The best time to perform maintenance on major building systems and equipment is before hurricane season starts. Preparing early can prevent stress in the time leading up to a major storm. Test generators, if you have them, and ensure you have an adequate supply of fuel available. Tree trimming and debris removal should be completed before hurricane season so you’re not rushing to complete them when a storm is on its way. Remember, it’s essential any necessary maintenance work is completed before a named storm is forecast. 
5. Think digitally.
Most people focus on physical structures as part of severe storm preparation. But don’t forget your digital files – all of your association’s records and files should be backed up in a fireproof, waterproof safe, on a hard drive that’s kept in another location, or, even better, on a remote server. Don’t forget about hard copies of your personal documents, too. Be sure to include building and facilities plans in case first responders, utilities or insurance representatives need to reference them.
6. Take inventory.
It is critical to know exactly what systems and areas are at risk of potential damage and where they are located. In the event of extensive damages, being able to identify where pieces of equipment are, and the state they were in, is valuable documentation that can be essential during the recovery process. Make a video of your community, its assets (equipment, artwork, furnishings, etc.) and common areas while everything is in working order. Make sure the footage is time- and date-stamped. Another option is to hire a professional engineer to conduct a formal life expectancy analysis of all equipment and systems. This information will be invaluable during the insurance claims process.
7. Go electronic with finances.
Your community management company should offer you the ability to pay expenses electronically. This is helpful if signatories are displaced after the hurricane and service providers need to be paid for emergency services.
8. Secure the community to minimize damage.
Prioritize your efforts in minimizing damage to common areas of the property that are frequently used by residents. This is key to preparing for a tropical storm or hurricane. These areas can become a place of refuge for staff or a designated safe area if residents must evacuate their units for their own safety. Take measures to properly cover glass windows, barricade entrances with sandbags, and have flashlights available in these spaces. Speak to your management company for further measures to ensure safe refuge. Securing these areas with proper supplies and equipment can minimize damage to the overall property.
9. Establish your relationships. 
A storm crisis is the wrong time to first engage with a remediation company or public adjuster. A remediation company can help with securing the property post-storm, so it’s wise to arrange for this possibility now rather than during the post-hurricane confusion. Establish a relationship with a public adjuster that is reputable and qualified. The South Carolina Department of Insurance website lists public adjusters who are licensed to work in the state. Non-qualified operations prey on desperate clients after storms. Engaging with a good adjuster now will save you headaches – and most likely money – later.
10. Prepare your facilities.
Make sure any landscaping debris is removed, all building materials and equipment are properly secured, dumpsters are emptied and generators are in working order once a storm is on its way. Store or secure outdoor furniture and prepare your pool and spa.
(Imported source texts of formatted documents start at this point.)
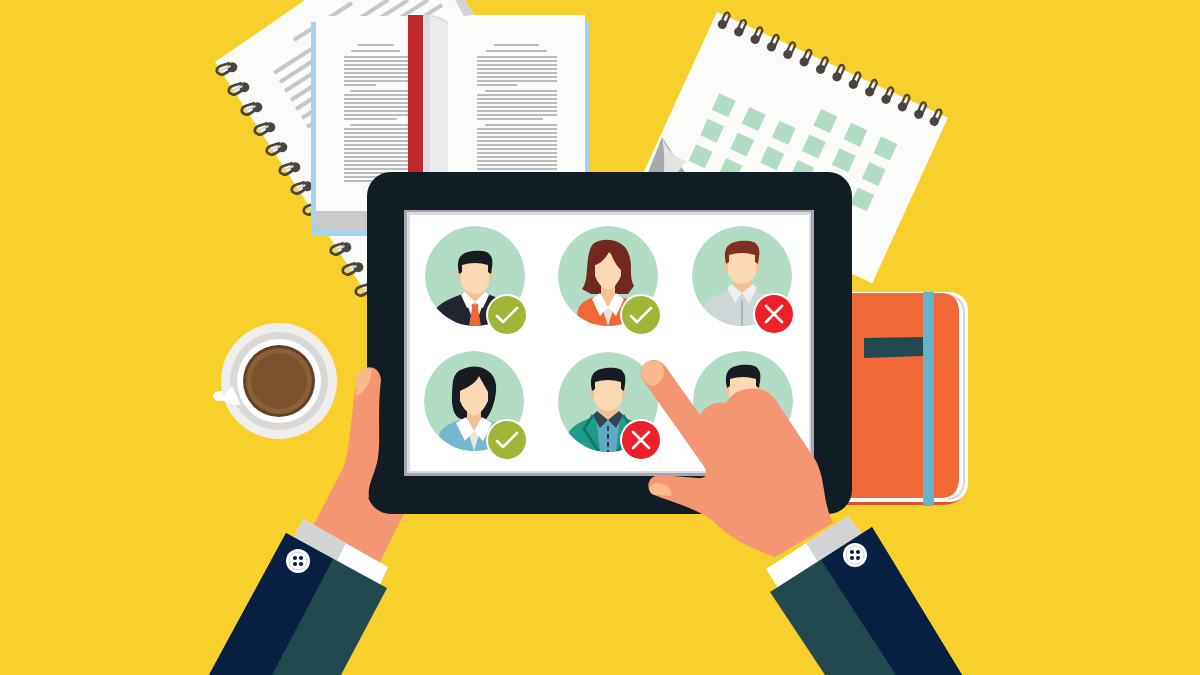
<!DOCTYPE html>
<html lang="en">
<head>
<meta charset="utf-8">
<title>Choosing candidates on a tablet</title>
<style>
:root{--yellow:#f7d02c;--mint:#b2dcc4;--ink:#101d24;--hair:#171c22;--skin:#f39671;--skin-light:#fbb98f;--face:#fad9b4;--face-shade:#f2c294;--orange:#f06836;--blue:#65b3c9;--navy:#071f40;--teal:#22494f;--white:#fff;--paper:#fbfbfa;--grey:#d3d4d5;--line:#b9babb;--green:#9fb637;--red:#ed2029}
html,body{margin:0;height:100%;overflow:hidden;background:var(--yellow)}
svg{display:block;width:1200px;height:675px}
.white{fill:var(--white)}.paper{fill:var(--paper)}.grey{fill:var(--grey)}
.mint{fill:var(--mint)}.ink{fill:var(--ink)}.hair{fill:var(--hair)}
.skin{fill:var(--skin)}.nail{fill:var(--skin-light)}
.face{fill:var(--face)}.shade{fill:var(--face-shade)}
.orange{fill:var(--orange)}.blue{fill:var(--blue)}
.navy{fill:var(--navy)}.teal{fill:var(--teal)}
.text-lines{stroke:var(--line);stroke-width:2;fill:none}
.mark{fill:none;stroke:var(--white);stroke-width:2.6;stroke-linecap:round;stroke-linejoin:round}
</style>
</head>
<body>
<svg viewBox="0 0 1200 675" role="img" aria-label="Hands choosing job candidates on a tablet at a desk">
<defs>
  <clipPath id="avatar-clip"><circle r="50"/></clipPath>
  <g id="ring">
    <circle cx="5" cy="2" r="5" fill="#4b4440"/>
    <path d="M-9 2C-13-2-9-6-4-5L5-3M-9 2C-7 5-2 4 4 3" fill="none" stroke="#4b4440" stroke-width="2.6"/>
    <path d="M-8-1L4 0" stroke="#d9d6d0" stroke-width="2"/>
  </g>
  <g id="calendar-ring">
    <circle cy="5" r="4.6" fill="#4b4440"/>
    <path d="M-2 5V-6Q0-10 3-6V4" fill="none" stroke="#4b4440" stroke-width="2.2"/>
  </g>
  <rect id="day" x="-9" y="-9" width="18" height="18" class="mint"/>
  <g id="week"><use href="#day"/><use href="#day" x="33"/><use href="#day" x="66"/></g>
  <g id="paragraph">
    <path d="M17 0H62M9 6H70" class="text-lines"/>
    <path d="M0 12H80M0 16H80M0 20H80M0 24H80M0 28H80M0 32H80M0 36H80M0 40H40M8 46H80M0 50H80M0 54H80M0 58H80M0 62H80M0 66H80M0 70H80M0 74H66M8 80H80M0 84H80M0 88H80M0 92H80M0 96H80M0 100H80M0 104H80M0 108H80M0 112H80M0 116H80M0 120H80M0 124H80M0 128H80M0 132H80M0 136H50" class="text-lines"/>
  </g>
  <g id="accepted">
    <circle r="21" class="white"/><circle r="19" fill="var(--green)"/><path d="M-10 1L-4 7L10-7" class="mark"/>
  </g>
  <g id="rejected">
    <circle r="21" class="white"/><circle r="19" fill="var(--red)"/><path d="M-8-8L8 8M8-8L-8 8" class="mark"/>
  </g>
  <g id="man-head">
    <path d="M-9 0H9V22L0 29L-9 22Z" class="shade"/>
    <path d="M-15-16H15V2C15 12 7 18 0 18S-15 12-15 2Z" class="face"/>
    <path d="M-17-5Q-19-3-17 3L-14 6V-5ZM17-5Q19-3 17 3L14 6V-5Z" class="shade"/>
    <path d="M-16-2C-19-15-16-22-7-24C0-26 13-26 15-21C19-17 17-9 16-2L13-4V-11Q0-15-13-11V-4Z"/>
  </g>
  <g id="button">
    <circle r="12" class="white"/><circle r="9" fill="none" stroke="#c9d0d8"/>
    <g class="navy"><circle cx="-3" cy="-3" r="2.1"/><circle cx="3" cy="-3" r="2.1"/><circle cx="-3" cy="3" r="2.1"/><circle cx="3" cy="3" r="2.1"/></g>
  </g>
</defs>

<rect id="desk" width="1200" height="675" fill="var(--yellow)"/>

<g id="spiral-notebook">
  <path d="M215 62L305 0H465L560 150L372 302Z" class="paper"/>
  <g stroke="#c6c7c8" stroke-width="4">
    <path d="M294 40L352 3M274 73L388 0M280 82L408 0M285 91L428 0M291 100L442 5M296 109L440 18M302 118L440 32M307 127L400 68"/>
  </g>
  <path d="M455 0H465L480 24H468Z" class="grey"/>
  <g>
    <use href="#ring" transform="translate(227 68) rotate(-30)"/><use href="#ring" transform="translate(239 88) rotate(-30)"/>
    <use href="#ring" transform="translate(252 108) rotate(-30)"/><use href="#ring" transform="translate(265 128) rotate(-30)"/>
    <use href="#ring" transform="translate(277 148) rotate(-30)"/><use href="#ring" transform="translate(290 168) rotate(-30)"/>
    <use href="#ring" transform="translate(302 187) rotate(-30)"/><use href="#ring" transform="translate(314 208) rotate(-30)"/>
    <use href="#ring" transform="translate(341 248) rotate(-30)"/><use href="#ring" transform="translate(353 268) rotate(-30)"/>
    <use href="#ring" transform="translate(366 289) rotate(-30)"/>
  </g>
</g>

<g id="open-book">
  <path d="M311 22H590V236H311Z" fill="#a5d3ee"/>
  <path d="M316 16H585V230H316Z" class="paper"/>
  <path d="M316 211H440V230H316Z" fill="#c9c9c9"/>
  <path d="M424 15Q442 14 450 24V180H424Z" fill="#dcdddf"/>
  <path d="M430 16Q446 20 450 30V180H430Z" fill="#ebebec"/>
  <path d="M448 23Q460 15 475 15H585V180H448Z" class="paper"/>
  <rect x="408" y="15" width="15" height="165" fill="#c2272d"/>
  <use href="#paragraph" transform="translate(344 45) scale(.8 1)"/>
  <use href="#paragraph" x="477" y="45"/>
</g>

<g id="calendar" transform="translate(717 12) rotate(24.6)">
  <path d="M0 0H254V182H0Z" class="paper"/>
  <use href="#week" x="144" y="54"/><use href="#week" x="144" y="82"/><use href="#week" x="144" y="110"/>
  <use href="#week" x="45" y="82"/><use href="#week" x="45" y="110"/><use href="#week" x="45" y="138"/>
  <g>
    <use href="#calendar-ring" x="10" y="4"/><use href="#calendar-ring" x="28" y="4"/><use href="#calendar-ring" x="46" y="4"/><use href="#calendar-ring" x="64" y="4"/><use href="#calendar-ring" x="82" y="4"/><use href="#calendar-ring" x="100" y="4"/><use href="#calendar-ring" x="118" y="4"/><use href="#calendar-ring" x="136" y="4"/><use href="#calendar-ring" x="154" y="4"/><use href="#calendar-ring" x="172" y="4"/><use href="#calendar-ring" x="190" y="4"/><use href="#calendar-ring" x="208" y="4"/><use href="#calendar-ring" x="226" y="4"/><use href="#calendar-ring" x="243" y="4"/>
  </g>
</g>
<g id="calendar-curl">
  <path d="M645 180L662 137L690 180Z" fill="#a9a9ab"/>
  <path d="M662 137Q669 156 686 161L672 180H663Q666 158 662 137Z" fill="#e3e3e4"/>
</g>

<g id="coffee">
  <path d="M213 396Q214 391 222 391L245 386V399L220 401Q214 401 213 396Z" class="white"/>
  <circle cx="279" cy="381" r="58" fill="#efeeec"/>
  <circle cx="279" cy="381" r="49" fill="#d9d8d7"/>
  <path d="M232 386L241 405Q226 405 222 399Z" class="white"/>
  <circle cx="279" cy="381" r="42" class="white"/>
  <circle cx="279" cy="381" r="36" fill="#5f4028"/>
  <circle cx="279" cy="381" r="33" fill="#8a6035"/>
  <circle cx="279" cy="381" r="28" fill="#7a512c"/>
</g>

<g id="planner">
  <path d="M840 294H950Q967 296 967 312V484Q966 505 940 505H840Z" fill="#d9532b"/>
  <path d="M840 292H950Q968 294 968 312V484Q966 502 948 502H840Z" class="white"/>
  <path d="M950 296Q964 298 964 314V482Q963 498 948 499" fill="none" stroke="var(--grey)" stroke-width="2"/>
  <path d="M840 293H942Q959 294 959 312V480Q958 498 940 498H840Z" class="orange"/>
  <path d="M864 338L923 337V356L864 358Z" class="teal"/>
  <rect x="923" y="292" width="11" height="214" class="blue"/>
</g>

<path id="left-palm" class="skin" d="M357 378C349 425 353 452 339 476L312 528L380 562L404 514L400 430Z"/>

<g id="tablet">
  <rect x="367" y="172" width="485" height="342" rx="24" class="ink"/>
  <rect x="404" y="210" width="410" height="266" fill="#a5a6ac"/>
  <rect x="407" y="212" width="404" height="261" fill="#dcdce0"/>
  <rect x="410" y="215" width="399" height="256" class="white"/>
</g>

<g id="candidates">
  <g id="candidate-1" transform="translate(475 276)">
    <g clip-path="url(#avatar-clip)">
      <circle r="50" class="mint"/>
      <path d="M-42 50V38Q-38 26-12 18H12Q38 26 42 38V50Z" fill="#20262f"/>
      <path d="M-12 17L0 50L12 17Z" class="white"/>
      <path d="M-4 26H4L3 32L6 50H-6L-3 32Z" class="orange"/>
      <use href="#man-head" class="hair"/>
      <path d="M-10 16L0 26L-8 32L-14 19ZM10 16L0 26L8 32L14 19Z" class="white"/>
    </g>
    <use href="#accepted" x="32" y="39"/>
  </g>
  <g id="candidate-2" transform="translate(608 276)">
    <g clip-path="url(#avatar-clip)">
      <circle r="50" class="mint"/>
      <path d="M-15-32C-4-40 15-36 20-24C26-10 20-2 26 10L20 18H-17L-26 13C-18 4-24-20-15-32Z" fill="#71291f"/>
      <path d="M-34 50L-29 31Q-24 23-10 20H10Q25 23 30 32L34 50Z" class="orange"/>
      <path d="M-10 18L0 50L10 18Z" fill="#e9e5df"/>
      <path d="M-7 2H7V21L0 32L-7 21Z" class="shade"/>
      <path d="M-13-14L0-25L13-12V0Q8 12 0 14Q-9 11-13 0Z" class="face"/>
      <path d="M-15-10Q-4-13 2-26Q5-13 15-4L17-20Q8-31 0-31L-15-23Z" fill="#71291f"/>
      <path d="M-8 17L0 31L-8 40L-16 23ZM8 17L0 31L8 40L16 23Z" class="white"/>
    </g>
    <use href="#accepted" x="33" y="39"/>
  </g>
  <g id="candidate-3" transform="translate(742 276)">
    <g clip-path="url(#avatar-clip)">
      <circle r="50" class="mint"/>
      <path d="M-42 50L-38 29Q-32 20-12 15H12Q32 20 38 29L42 50Z" fill="#cfd8d9"/>
      <path d="M0 24V50" stroke="#aeb9bd" stroke-width="2"/>
      <use href="#man-head" y="-10" fill="#81301f"/>
      <path d="M-11 8L0 17L-7 27L-15 12ZM11 8L0 17L7 27L15 12Z" fill="#edf0f0"/>
    </g>
    <use href="#rejected" x="32" y="38"/>
  </g>
  <g id="candidate-4" transform="translate(474 401)">
    <g clip-path="url(#avatar-clip)">
      <circle r="50" class="mint"/>
      <path d="M-11-32C0-38 20-34 22-16C23-3 17 13 12 18H-13C-25 13-22-8-21-20Q-19-30-11-32Z" class="hair"/>
      <path d="M-38 50L-34 31Q-28 22-10 18H10Q28 22 34 31L38 50Z" fill="#73b8cf"/>
      <path d="M-10 17L0 50L10 17Z" fill="#e9e5df"/>
      <path d="M-7 0H7V20L0 30L-7 20Z" class="shade"/>
      <path d="M-14-10Q2-17 5-25L14-9V0Q8 13 0 15Q-10 11-14 0Z" class="face"/>
      <path d="M-8 16L0 30L-9 40L-18 22ZM8 16L0 30L9 40L18 22Z" class="white"/>
    </g>
    <use href="#accepted" x="33" y="39"/>
  </g>
  <g id="candidate-5" transform="translate(608 402)">
    <g clip-path="url(#avatar-clip)">
      <circle r="50" class="mint"/>
      <path d="M-44 50L-39 30Q-34 21-12 14H12Q34 21 39 30L44 50Z" fill="#1f9b8b"/>
      <path d="M-12 14L-8 50H8L12 14Z" fill="#5fa9c3"/>
      <path d="M0 24V50" stroke="#253e55" stroke-width="2" stroke-dasharray="5 3"/>
      <use href="#man-head" y="-9" class="hair"/>
      <path d="M-11 9L0 18L-8 26L-15 13ZM11 9L0 18L8 26L15 13Z" fill="#334256"/>
      <path d="M-15 13L-24 27L-9 50M15 13L24 27L9 50" fill="none" stroke="#157768" stroke-width="3"/>
    </g>
    <use href="#rejected" x="33" y="38"/>
  </g>
  <g id="candidate-6" transform="translate(743 401)">
    <g clip-path="url(#avatar-clip)">
      <circle r="50" class="mint"/>
      <path d="M-40 50Q-34 22 0 16Q34 22 40 50Z" fill="#cfd8d9"/>
      <use href="#man-head" y="-11" class="hair"/>
    </g>
  </g>
</g>

<g id="left-arm">
  <path class="skin" d="M357 380C360 363 380 363 381 380C377 410 381 438 378 458C375 475 367 484 369 498L345 470Z"/>
  <path class="nail" d="M356 390C353 374 362 365 372 369C371 382 365 393 356 396Z"/>
  <path d="M303 519L388 567L379 587L293 539Z" class="white"/>
  <path d="M303 519L346 543L336 563L293 539Z" class="grey"/>
  <path d="M286 533L387 588L341 675H209Z" class="teal"/>
  <path d="M286 533L333 559L272 675H209Z" class="navy"/>
  <use href="#button" x="298" y="561"/>
</g>

<g id="right-arm">
  <path class="skin" d="M642 379C635 363 656 352 666 367L700 415C706 405 715 401 726 403C733 390 748 387 760 389C770 391 775 398 781 408L816 461C826 481 822 500 833 523L775 557C744 545 728 537 712 520C691 506 668 501 652 494C644 486 650 474 661 475L697 478C707 479 709 474 703 465Z"/>
  <path class="nail" d="M642 378C637 365 651 356 661 363C666 370 665 380 654 386Q646 385 642 378Z"/>
  <path class="nail" d="M650 492C648 484 656 480 667 486Q673 491 671 496L654 495Z"/>
  <path d="M848 516L766 569L778 588L862 534Z" class="white"/>
  <path d="M848 516L806 543L818 562L862 534Z" class="grey"/>
  <path d="M872 527L770 592L825 675H962Z" class="teal"/>
  <path d="M872 527L821 560L896 675H962Z" class="navy"/>
  <use href="#button" x="855" y="555"/>
</g>
</svg>
</body>
</html>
Shutting down major building systems such as HVAC systems and elevators is recommended for the duration of serious wind events.
While you can’t control hurricane season, you can minimize its impact on you and your community by ensuring that your association and property are prepared. When you partner with a good management company, all of these steps happen seamlessly. To feel confident that your property and your community is well prepared this season, contact FirstService Residential, South Carolina’s leading property management company.
Wednesday July 27, 2016